Depression/anxiety co-exists with vestibular disorders [15]. Although most psychoactive drugs are used therapeutically to treat mental disorders, unfortunately, are abused. Many abused drugs act by enhancing the effectiveness of dopamine in the pleasure pathways and gives the intense sensation of pleasure [16,17]. Winter et al., reported that in salivary cortisol levels were decreased in volunteers who subjected to front to back motion on a hexapod [18].Optimal vestibular stimulation relieves most of the symptoms of depression through its connections with the structures of the brain involved in emotions, behavior and cognition [7]. Unlike the psychoactive drugs, vestibular stimulation does not alter dopamine levels [19] and cause minimum or no side effects. Further, vestibular stimulation by swinging on swing doesn’t need practice and easily adoptable and affordable to the general population. Hence, it can be incorporated in routine day life style to prevent depression. In our previous studies, we have observed steady and significant decrease in salivary cortisol, Blood pressure and blood cell counts, followed by vestibular stimulation [8]. The present study agrees with earlier studiesas we have observed a significant decrease in DASS scores followed by vestibular stimulation.

Conclusion

This study provides evidence for the beneficial effect of vestibular stimulation in management of depression among college students.

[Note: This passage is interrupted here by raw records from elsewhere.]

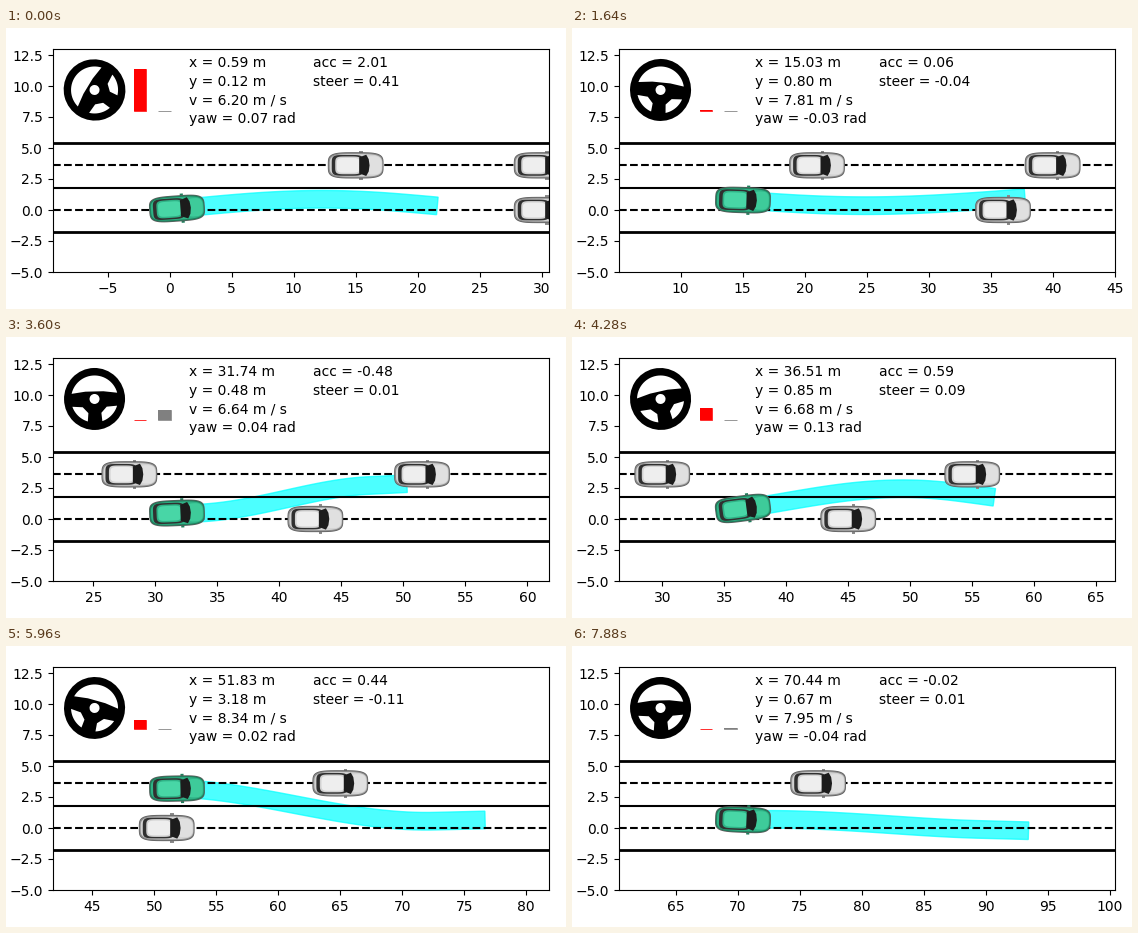
A matplotlib script for the animation above (8000 ms loop, 560x281 px).

```python
import numpy as np
import matplotlib.pyplot as plt
from matplotlib.animation import FuncAnimation
from matplotlib.lines import Line2D
from matplotlib.patches import Circle, Ellipse, Polygon, Rectangle
from matplotlib.ticker import MultipleLocator
from matplotlib.transforms import Affine2D

plt.rcParams["font.family"] = "DejaVu Sans"

W, H, DPI = 560, 281, 100
FRAMES, INTERVAL = 200, 40
DT, STEPS = 0.1, 93      # simulated seconds per step
PX = 1 / 12.4            # metres per pixel

# Key moments of the drive; everything between is interpolated
T = np.array([0, 2, 3, 4.3, 5.7, 7, 9.3])
X = np.array([0.59, 15.03, 22.71, 31.74, 41.57, 51.83, 70.44])
Y = np.array([0.12, 0.80, 0.32, 0.48, 1.77, 3.18, 0.67])
V = np.array([6.20, 7.81, 7.36, 6.64, 7.46, 8.34, 7.95])
YAW = np.array([0.07, -0.03, -0.06, 0.04, 0.24, 0.02, -0.04])
ACC = np.array([2.01, 0.06, -0.80, -0.48, 1.62, 0.44, -0.02])
STEER = np.array([0.41, -0.04, 0.05, 0.01, 0.10, -0.11, 0.01])
PLAN_END = [0.33, 1.0, -0.8, 2.85, 0.65, 0.65, -0.22]
PLAN_BOW = [0.6, -0.57, 0.5, -0.3, 2.1, -0.2, 0.2]
HALF_WIDTH = 0.71

# Other traffic: start x, lane y, speed
TRAFFIC = [(15, 3.6, 3), (30, 3.6, 5), (30, 0, 3)]

# Frame at which each simulation step appears
STARTS = np.floor(0.3 + np.interp(np.arange(STEPS + 1), [0, 1, 20, 43, 57, 93],
                                  [0, 1, 41, 90, 121, 197]))


def locate(t):
    """Key interval holding t, its length and the fraction passed."""
    i = int(np.clip(np.searchsorted(T, t, "right") - 1, 0, len(T) - 2))
    h = T[i + 1] - T[i]
    return i, h, (t - T[i]) / h


def hermite(t, p, m):
    """Value and slope of a cubic curve through p with slopes m."""
    i, h, s = locate(t)
    d = p[i + 1] - p[i]
    a, b = m[i] * h - d, d - m[i + 1] * h
    mix = (1 - s) * a + s * b
    slope = d + (1 - 2 * s) * mix + s * (1 - s) * (b - a)
    return p[i] + s * d + s * (1 - s) * mix, slope / h


def ego_state(t):
    x, _ = hermite(t, X, V)
    y, dy = hermite(t, Y, V * np.tan(YAW))
    v, acc = hermite(t, V, ACC)
    i, _, s = locate(t)
    steer = STEER[i + 1] + (STEER[i] - STEER[i + 1]) * (1 - s) ** 3
    return x, y, v, np.arctan2(dy, v), acc, steer


def plan_band(t, x, y, v, acc):
    """Outline of the planned path: an eased lane shift plus a bow."""
    s = np.linspace(0, 1, 40)
    u = np.minimum(1.2 * s, 1)
    px = x + s * (2.9 * v + 1.5 * acc)
    py = (y + (np.interp(t, T, PLAN_END) - y) * u * u * (3 - 2 * u)
          + np.interp(t, T, PLAN_BOW) * np.sin(np.pi * s))
    ang = np.arctan(np.gradient(py, px))
    side = HALF_WIDTH * np.column_stack([-np.sin(ang), np.cos(ang)])
    mid = np.column_stack([px, py])
    return np.vstack([mid + side, (mid - side)[::-1]])


fig = plt.figure(figsize=(W / DPI, H / DPI), dpi=DPI, facecolor="white")
ax = fig.add_axes([47 / W, 37 / H, 496 / W, 223.2 / H])
ax.set_autoscale_on(False)
ax.set_ylim(-5, 13)
ax.xaxis.set_major_locator(MultipleLocator(5))
ax.yaxis.set_major_locator(MultipleLocator(2.5))
fig.add_artist(Line2D([0, 1], [0.5 / H] * 2, color="#c4c4c4", lw=0.72))

for i in range(5):       # lane borders and centre lines
    ax.axhline(1.8 * (i - 1), color="black", lw=1.5 if 0 < i < 4 else 2,
               ls="--" if i in (1, 3) else "-")

band = ax.add_patch(Polygon(np.zeros((3, 2)), fc="cyan", ec="cyan",
                            lw=1, alpha=0.7, zorder=1))


def blob(cx, a, b, n=4):
    """Rounded box centred on (cx, 0)."""
    u = np.linspace(0, 2 * np.pi, 60)
    c, s = np.cos(u), np.sin(u)
    return np.column_stack([cx + a * np.sign(c) * abs(c) ** (2 / n),
                            b * np.sign(s) * abs(s) ** (2 / n)])


def mirrored(half):
    """Close a half outline by reflecting it across the long axis."""
    half = np.array(half)
    return np.vstack([half, half[::-1] * [1, -1]])


class Car:
    def __init__(self, edge, body, light, roof):
        self.tr = Affine2D()
        self.part(mirrored([(0.3, 1.18), (0.55, 1.18)]), edge)
        self.part(blob(0, 2.25, 1.06), "#5c5c5c")
        self.part(blob(0, 2.20, 1.00), edge)
        self.part(blob(0.02, 2.12, 0.91), body)
        self.part(blob(1.4, 0.68, 0.74, 3), light)
        self.part(blob(-0.65, 1.28, 0.84, 5), "#303030")
        self.part(blob(-0.6, 1.05, 0.72, 5), body)
        self.part(blob(-0.6, 0.92, 0.60, 5), roof)
        self.part(mirrored([(0.28, 0.64), (0.85, 0.86), (1.05, 0.5),
                            (1.12, 0), (0.42, 0)]), "#1c1c1c")

    def part(self, pts, color):
        ax.add_patch(Polygon(pts, fc=color, ec="none", zorder=2.3,
                             transform=self.tr + ax.transData))

    def place(self, x, y, yaw=0):
        self.tr.clear().rotate(yaw).translate(x, y)


traffic = [Car("#8c8c8c", "#d2d2d2", "#e0e0e0", "#eeeeee") for _ in TRAFFIC]
ego = Car("#1f7f5c", "#2fb286", "#3ecb9a", "#48d6a6")

# Steering wheel, drawn in pixels around its hub
wheel_tr = Affine2D()


def wheel_part(patch):
    patch.set(transform=wheel_tr + ax.transData, ec="none", zorder=2.1)
    ax.add_patch(patch)


def arc(a0, a1, r=23.5):
    u = np.radians(np.linspace(a0, a1, 30))
    return np.column_stack([r * np.cos(u), r * np.sin(u)])


wheel_part(Ellipse((0, 0), 61, 62, fc="black"))
top = np.vstack([arc(14, 166), [(-9, 7.5), (9, 7.5)]])
left = np.vstack([arc(198, 252), [(-6.5, -14), (-12, -8)]])
for hole in (top, left, left * [-1, 1]):
    wheel_part(Polygon(hole, fc="white"))
wheel_part(Circle((0, 0), 5, fc="white"))


def bar(color):
    style = dict(color=color, lw=0.72, alpha=0.8, fill=False)
    return [ax.add_patch(Rectangle((0, 8), 1, 0, zorder=2.1, **kw))
            for kw in (dict(fc=color), style)]


gas, brake = bar("red"), bar("gray")
LABELS = ["x = {0:.2f} m", "y = {1:.2f} m", "v = {2:.2f} m / s",
          "yaw = {3:.2f} rad", "acc = {4:.2f}", "steer = {5:.2f}"]
texts = [ax.text(0, 11.5 - 1.5 * (i % 4), "", fontsize=10)
         for i in range(len(LABELS))]


def draw(frame):
    t = DT * (np.searchsorted(STARTS, frame, "right") - 1)
    state = ego_state(t)
    x, y, v, yaw, acc, steer = state
    ax.set_xlim(x - 10, x + 30)

    for car, (x0, lane_y, speed) in zip(traffic, TRAFFIC):
        car.place(x0 + speed * t, lane_y)
    ego.place(x, y, yaw)
    band.set_xy(plan_band(t, x, y, v, acc))
    wheel_tr.clear().rotate(2.5 * steer).scale(PX).translate(x - 6.65, 9.68)

    for rects, dx, level in [(gas, -3.5, acc), (brake, -1.5, -acc)]:
        for r in rects:
            r.set_x(x + dx)
            r.set_height(max(level, 0) * 5 / 3)
    for i, (text, form) in enumerate(zip(texts, LABELS)):
        text.set_x(x + 1 + 10 * (i // 4))
        text.set_text(form.format(*state))
    return []


anim = FuncAnimation(fig, draw, frames=FRAMES, interval=INTERVAL,
                     init_func=lambda: draw(0), repeat=True, repeat_delay=0)
plt.show()
```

There is a need for a future study with highersample size to substantiate the therapeutic validity of vestibular stimulation as an intervention for prevention of depression among college students.

Acknowledgement

We would like to thank the students, for their active participation in this work.We also acknowledge Rev. Fr. Dr. Paul V Madan, Director, Little Flower Hospital and Research Centre, for his encouragement and support. Ms. Jithina Krishnan provided efficient technical and secretarial assistance. Special thanks to Dr. Udaya Kumar Reddy, President of International stress Management association IND for his valuable suggestions.

Figures at a glance

Figure
Figure 1

References